------ Records supplied ------

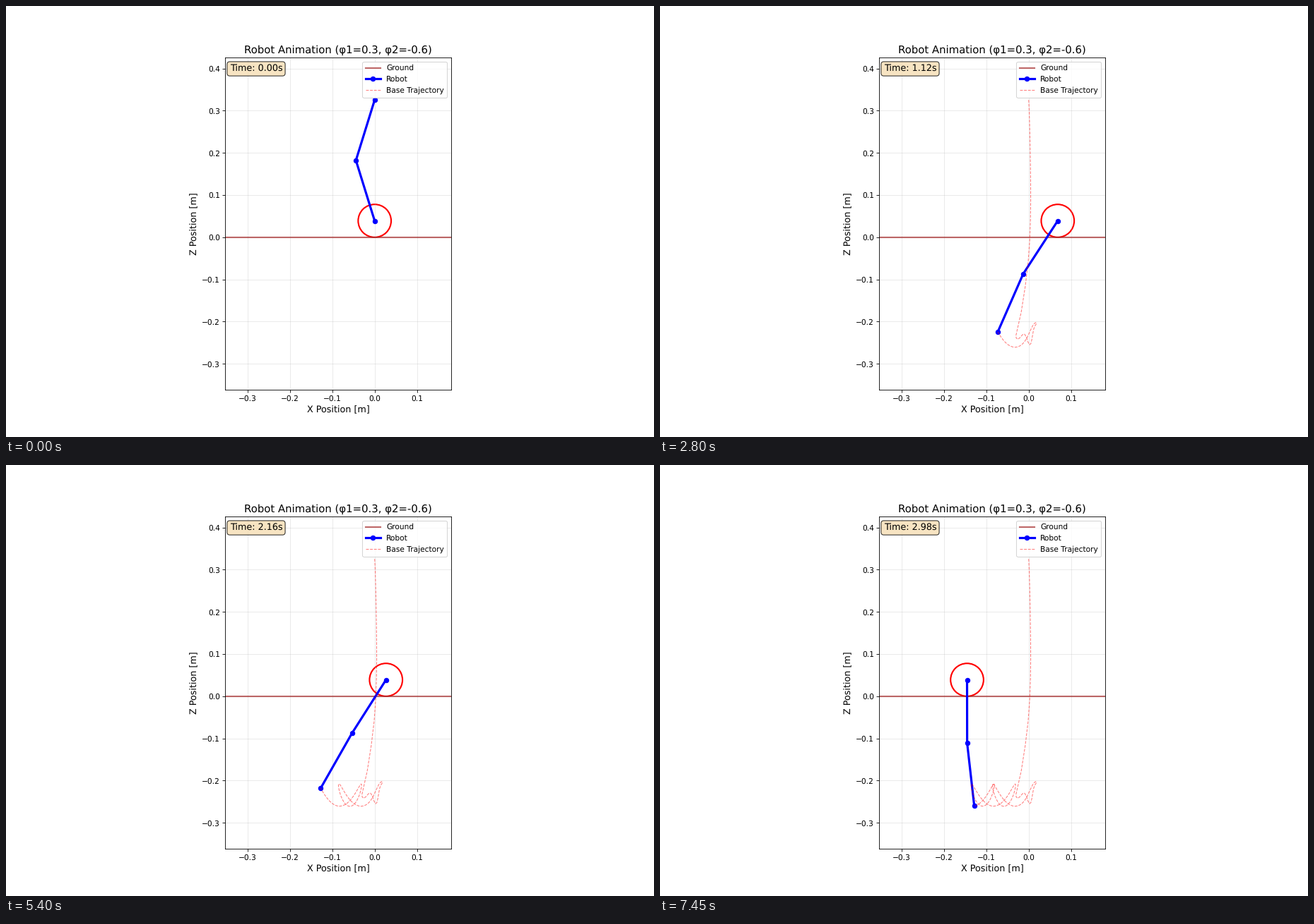
Recreate the animation shown at these times as a matplotlib script. Size 917 by 611 pixels, loop 7500 ms.

```python
import numpy as np
import matplotlib.pyplot as plt
from matplotlib.animation import FuncAnimation
from matplotlib.patches import Circle

FRAMES, INTERVAL, DT = 150, 50, 0.02
R, L, G = 0.039, 0.15, 9.81
LANDING = 0.33          # the leg snaps straight and ends the free fall
SWING = 0.5075          # half a period of the pendulum swing
T = np.arange(FRAMES) * DT


def rise(t, mid, width):
    """Soft step from 0 to 1."""
    return 1 / (1 + np.exp(-(t - mid) / width))


def hanging_bend(t, phase):
    """Half the knee bend in degrees: two dying wobbles, then the swing."""
    wobble = -20 * np.exp(-((t - 0.4) / 0.62) ** 2) * np.sin(
        np.pi * (t - 0.505) / 0.435)
    snap = 17 * np.exp(-(t - 0.455) / 0.2) * np.cos(
        2 * np.pi * (t - 0.455) / 0.25)
    return wobble + snap + 3.2 * rise(t, 1.6, 0.1) * np.sin(phase)


# Lean of the line from wheel to base
phase = np.pi * (T - 0.7115) / SWING
size = 34.6 + 9.8 * np.exp(-(T - 0.4) / 0.1)
lean = np.radians(size * rise(T, 0.32, 0.03) * np.cos(phase))

# Fold of the two links about that line
drop = 2 * L * np.cos(0.3) - G / 2 * T ** 2
fold = np.where(T < LANDING,
                np.arccos(np.clip(drop / (2 * L * np.cos(lean)), -1, 1)),
                np.pi - np.radians(hanging_bend(T, phase)))
th1, th2 = lean + fold, lean - fold

# The base recoils from wheel and knee and drifts once it hangs
dx = -L * (np.sin(th1) + np.sin(th2))
knee_out = L * (np.sin(fold) * np.cos(lean) - np.sin(0.3))
base_x = 0.23 * dx + 0.04 * knee_out - 0.0495 * np.maximum(T - LANDING, 0)
wheel_x = base_x - dx
knee_x = wheel_x - L * np.sin(th1)
knee_z = R + L * np.cos(th1)
base_z = knee_z + L * np.cos(th2)

plt.rcParams["font.family"] = "DejaVu Sans"
plt.rcParams["text.hinting"] = "none"
fig, ax = plt.subplots(figsize=(12.0066, 8), dpi=76.375)
ax.set_xlim(-0.3535, 0.1805)
ax.set_ylim(-0.361, 0.4256)
ax.set_aspect("equal")
ax.grid(True, alpha=0.3)
ax.set_xlabel("X Position [m]", fontsize=12)
ax.set_ylabel("Z Position [m]", fontsize=12)
ax.set_title("Robot Animation (φ1=0.3, φ2=-0.6)", fontsize=14)

ax.axhline(0, color="brown", lw=2, alpha=0.7, label="Ground")
robot, = ax.plot([], [], "o-", color="blue", lw=3, ms=6, label="Robot")
trail, = ax.plot([], [], "r--", lw=1, alpha=0.5, label="Base Trajectory")
wheel = ax.add_patch(Circle((0, R), R, fill=False, ec="red", lw=2))
clock = ax.text(0.02, 0.98, "", transform=ax.transAxes, fontsize=12, va="top",
                bbox=dict(boxstyle="round", facecolor="wheat", alpha=0.8))
ax.legend(loc="upper right", fontsize=10)


def update(i):
    robot.set_data([wheel_x[i], knee_x[i], base_x[i]],
                   [R, knee_z[i], base_z[i]])
    trail.set_data(base_x[:i + 1], base_z[:i + 1])
    wheel.center = wheel_x[i], R
    clock.set_text(f"Time: {T[i]:.2f}s")
    return robot, trail, wheel, clock


anim = FuncAnimation(fig, update, frames=FRAMES, interval=INTERVAL,
                     init_func=lambda: update(0), repeat=True, repeat_delay=0)
plt.show()
```
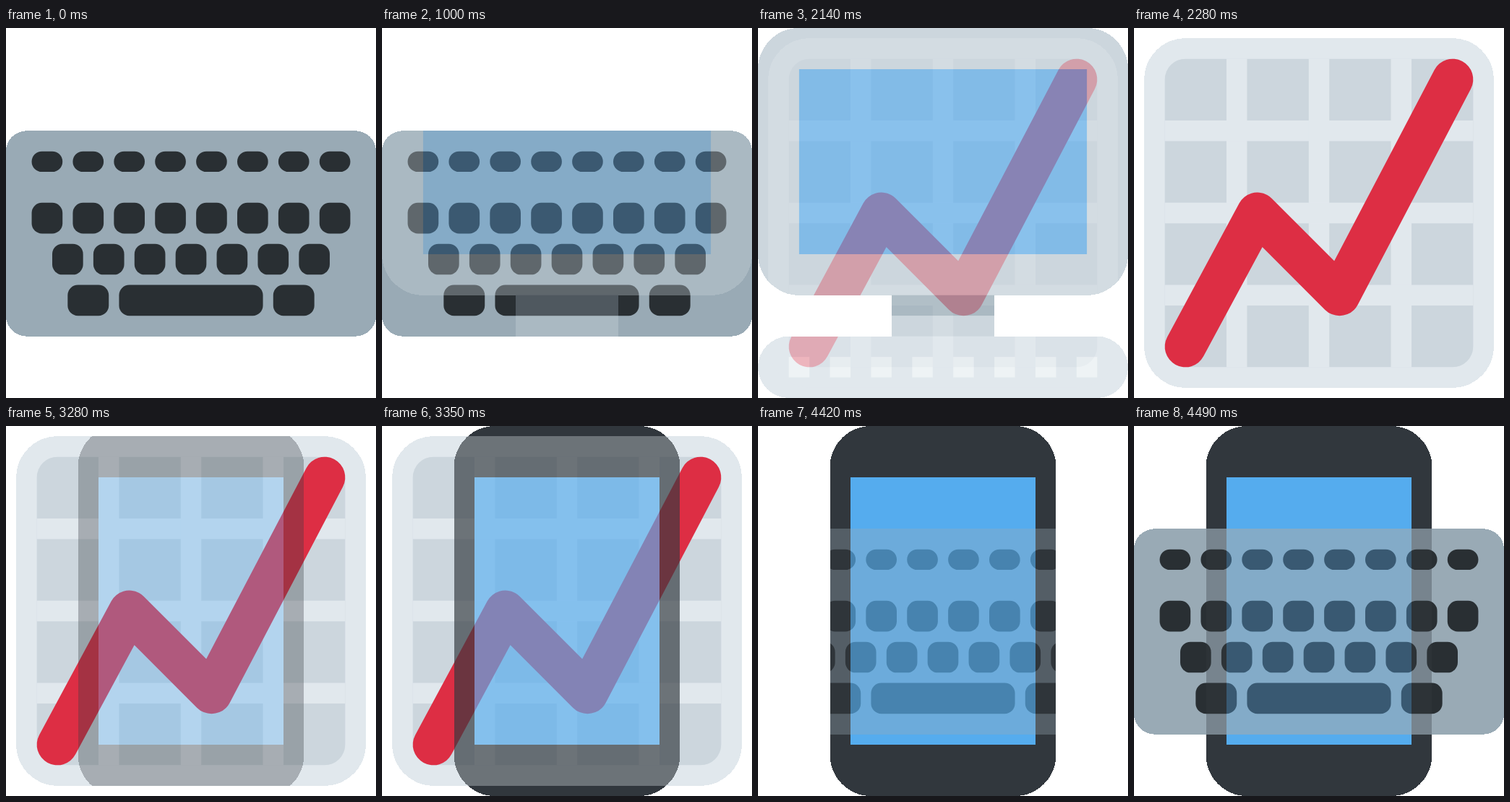
An HTML page with a canvas that plays this animation: 512x512 px, repeating every 4.56 s.

```html
<!DOCTYPE html>
<html lang="en">
<head>
<meta charset="utf-8">
<title>Device icons</title>
<style>
  html, body { margin: 0; width: 100%; height: 100%; overflow: hidden; background: #fff; }
  canvas { display: block; width: 100vw; height: 100vh; }
</style>
</head>
<body>
<canvas id="stage" width="512" height="512"></canvas>
<script>
const SIZE = 512;
const UNIT = SIZE / 36; // icons are laid out on a 36 x 36 grid
const HOLD = 1000, STEP = 70;
const SLOT = HOLD + 2 * STEP;

const ctx = document.getElementById('stage').getContext('2d');

function box(c, color, x, y, w, h, r = 0) {
  c.fillStyle = color;
  c.beginPath();
  c.roundRect(x, y, w, h, r);
  c.fill();
}

function row(c, color, count, x, y, w, h, r) {
  for (let i = 0; i < count; i++) box(c, color, x + 4 * i, y, w, h, r);
}

function keyboard(c) {
  const key = '#292f33';
  box(c, '#99aab5', 0, 10, 36, 20, 2);
  row(c, key, 8, 2.5, 12, 3, 2, 1);
  row(c, key, 8, 2.5, 17, 3, 3, 1);
  row(c, key, 7, 4.5, 21, 3, 3, 1);
  box(c, key, 6, 25, 4, 3, 1);
  box(c, key, 11, 25, 14, 3, 1);
  box(c, key, 26, 25, 4, 3, 1);
}

function computer(c) {
  box(c, '#ccd6dd', 0, 0, 36, 26, 4);
  box(c, '#5dadec', 4, 4, 28, 18);
  box(c, '#99aab5', 13, 26, 10, 2);
  box(c, '#ccd6dd', 13, 28, 10, 2);
  box(c, '#e1e8ed', 0, 30, 36, 6, 3);
  row(c, '#f5f8fa', 8, 3, 32, 2, 2);
}

function chart(c) {
  const frame = '#e1e8ed';
  box(c, frame, 1, 1, 34, 34, 4);
  box(c, '#ccd6dd', 3, 3, 30, 30, 2);
  for (const p of [9, 17, 25]) {
    box(c, frame, p, 3, 2, 30);
    box(c, frame, 3, p, 30, 2);
  }
  c.strokeStyle = '#dd2e44';
  c.lineWidth = 4;
  c.lineCap = c.lineJoin = 'round';
  c.beginPath();
  c.moveTo(5, 31);
  c.lineTo(12, 18);
  c.lineTo(20, 26);
  c.lineTo(31, 5);
  c.stroke();
}

function phone(c) {
  box(c, '#31373d', 7, 0, 22, 36, 4);
  box(c, '#55acee', 9, 5, 18, 26);
}

function layer() {
  const el = document.createElement('canvas');
  el.width = el.height = SIZE;
  return el;
}

// Render an icon once, with a hard silhouette edge.
function render(paint) {
  const el = layer();
  const c = el.getContext('2d');
  c.scale(UNIT, UNIT);
  paint(c);
  const img = c.getImageData(0, 0, SIZE, SIZE);
  for (let i = 3; i < img.data.length; i += 4) {
    img.data[i] = img.data[i] < 128 ? 0 : 255;
  }
  c.putImageData(img, 0, 0);
  return el;
}

// Tint one icon with another, inside the first one's silhouette.
function blend(base, tint) {
  const el = layer();
  const c = el.getContext('2d');
  c.drawImage(base, 0, 0);
  c.globalCompositeOperation = 'source-atop';
  c.globalAlpha = 1 / 3;
  c.drawImage(tint, 0, 0);
  return el;
}

const icons = [keyboard, computer, chart, phone].map(render);
const fades = icons.map((icon, i) => {
  const next = icons[(i + 1) % icons.length];
  return [blend(icon, next), blend(next, icon)];
});

const start = performance.now();

function draw() {
  const t = Math.max(0, performance.now() - start) % (SLOT * icons.length);
  const i = Math.floor(t / SLOT);
  const local = t - i * SLOT;

  ctx.fillStyle = '#fff';
  ctx.fillRect(0, 0, SIZE, SIZE);
  if (local < HOLD) {
    ctx.drawImage(icons[i], 0, 0);
  } else {
    // The first fade stays visible beneath the second.
    ctx.drawImage(fades[i][0], 0, 0);
    if (local >= HOLD + STEP) ctx.drawImage(fades[i][1], 0, 0);
  }
  requestAnimationFrame(draw);
}
draw();
</script>
</body>
</html>
```
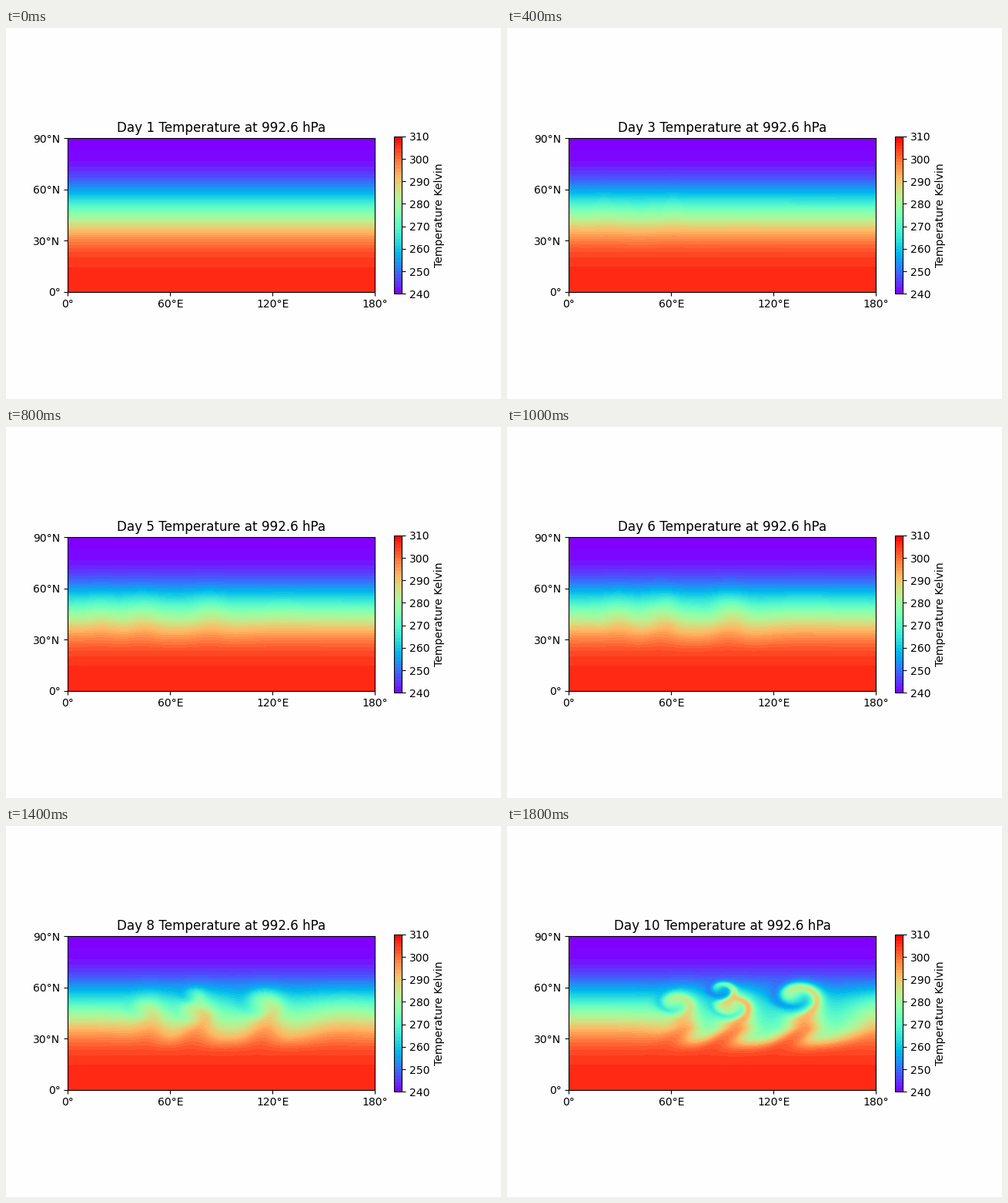
A matplotlib script for the animation above (2 s loop, 643x482 px).

```python
import numpy as np
import matplotlib.pyplot as plt
from matplotlib.animation import FuncAnimation

DAYS = 10
LEVELS = np.linspace(240, 310, 50)
LON, LAT = np.meshgrid(np.linspace(0, 180, 181), np.linspace(0, 90, 91))

# Vortices on the last day: lon, lat, lon speed, lat speed, turn (deg), radius
VORTICES = [
    (133, 54.5, 10.5, 2, 190, 12),
    (89, 58.5, 8.5, 1.5, 200, 7),
    (95, 49, 10.5, 2, 200, 10),
    (62, 50.5, 9.5, 2, 150, 9),
]
# Warm ridges on the last day: lon, lon speed, width, northward lift
RIDGES = [
    (138, 11, 10, 9),
    (98, 11, 10, 9),
    (67, 9.5, 9, 6),
    (186, 12, 21, 3),
]


def zonal_temperature(lat):
    """Moist balanced state near the surface, 310 K equator to 240 K pole."""
    lat = np.clip(lat, 0, 90)
    c = np.cos(np.radians(lat))
    tilt = c**3 - 0.6 * c**5
    virtual = 1 / (0.0041704 - 0.0023522 * tilt)
    vapour = 0.018 * np.exp(-(lat / 40) ** 4)
    return virtual / (1 + 0.608 * vapour)


def sigmoid(x):
    return 1 / (1 + np.exp(-x))


def growth(day):
    return max(0, np.exp(-0.62 * (DAYS - day)) - 0.008)


def band(y, centre, south, north):
    """Bell in latitude with its own width on each side."""
    return np.exp(-((y - centre) / np.where(y < centre, south, north)) ** 2)


def unwind(x, y, cx, cy, turn, radius, flat=1.5):
    """Turn points back clockwise about a flattened vortex."""
    dx, dy = x - cx, (y - cy) * flat
    angle = np.radians(turn) * np.exp(-(np.hypot(dx, dy) / radius) ** 3)
    c, s = np.cos(angle), np.sin(angle)
    return cx + dx * c + dy * s, cy + (dy * c - dx * s) / flat


def source_shift(x, y, day):
    """Northward offset of the air's origin: cold troughs minus warm ridges."""
    back, grow = DAYS - day, growth(day)
    lean = 1.2 * grow * np.minimum(y - 36, 0)
    ridge = lift = 0
    for lon, speed, width, height in RIDGES:
        bell = np.exp(-((x - lon - lean + speed * back) / width) ** 2)
        ridge = ridge + bell
        lift = lift + height * bell
    west = sigmoid((x - 66 + 9 * back) / 7)
    east = sigmoid((200 - 18 * back - x) / 10)
    trough = 14 * grow**0.75 * west * east * (1 - np.minimum(ridge, 1))
    return trough * band(y, 31, 7, 18) - grow**0.5 * lift * band(y, 50, 16, 9)


def temperature(day):
    x, y = LON, LAT
    back = DAYS - day
    for lon, lat, vx, vy, turn, radius in VORTICES:
        x, y = unwind(x, y, lon - vx * back, lat - vy * back,
                      turn * growth(day), radius)
    return zonal_temperature(y + source_shift(x, y, day))


def draw_field(day):
    return ax.contourf(LON, LAT, temperature(day), LEVELS, cmap="rainbow")


plt.rcParams.update({"font.family": "DejaVu Sans", "font.size": 10.05})
fig, ax = plt.subplots(figsize=(6.43, 4.82), dpi=100, facecolor="#fefefe")
fig.subplots_adjust(top=0.8815)
ax.set_aspect("equal")
ax.set_facecolor("#8000ff")
field = draw_field(1)
ax.set(xlim=(0, 180), ylim=(0, 90))
ax.set_xticks([0, 60, 120, 180], ["0°", "60°E", "120°E", "180°"])
ax.set_yticks([0, 30, 60, 90], ["0°", "30°N", "60°N", "90°N"])
bar = fig.colorbar(field, ax=ax, shrink=0.55, ticks=range(240, 311, 10))
bar.set_label("Temperature Kelvin")


def update(i):
    global field
    field.remove()
    field = draw_field(i + 1)
    ax.set_title(f"Day {i + 1} Temperature at 992.6 hPa")
    return [field]


anim = FuncAnimation(fig, update, frames=DAYS, interval=200, repeat=True)
plt.show()
```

------

- _Work task_
Looking at the listing above, which lines hold "FuncAnimation"? Copy every such line.

- _Exercise solution_
from matplotlib.animation import FuncAnimation
anim = FuncAnimation(fig, update, frames=FRAMES, interval=INTERVAL,
from matplotlib.animation import FuncAnimation
anim = FuncAnimation(fig, update, frames=DAYS, interval=200, repeat=True)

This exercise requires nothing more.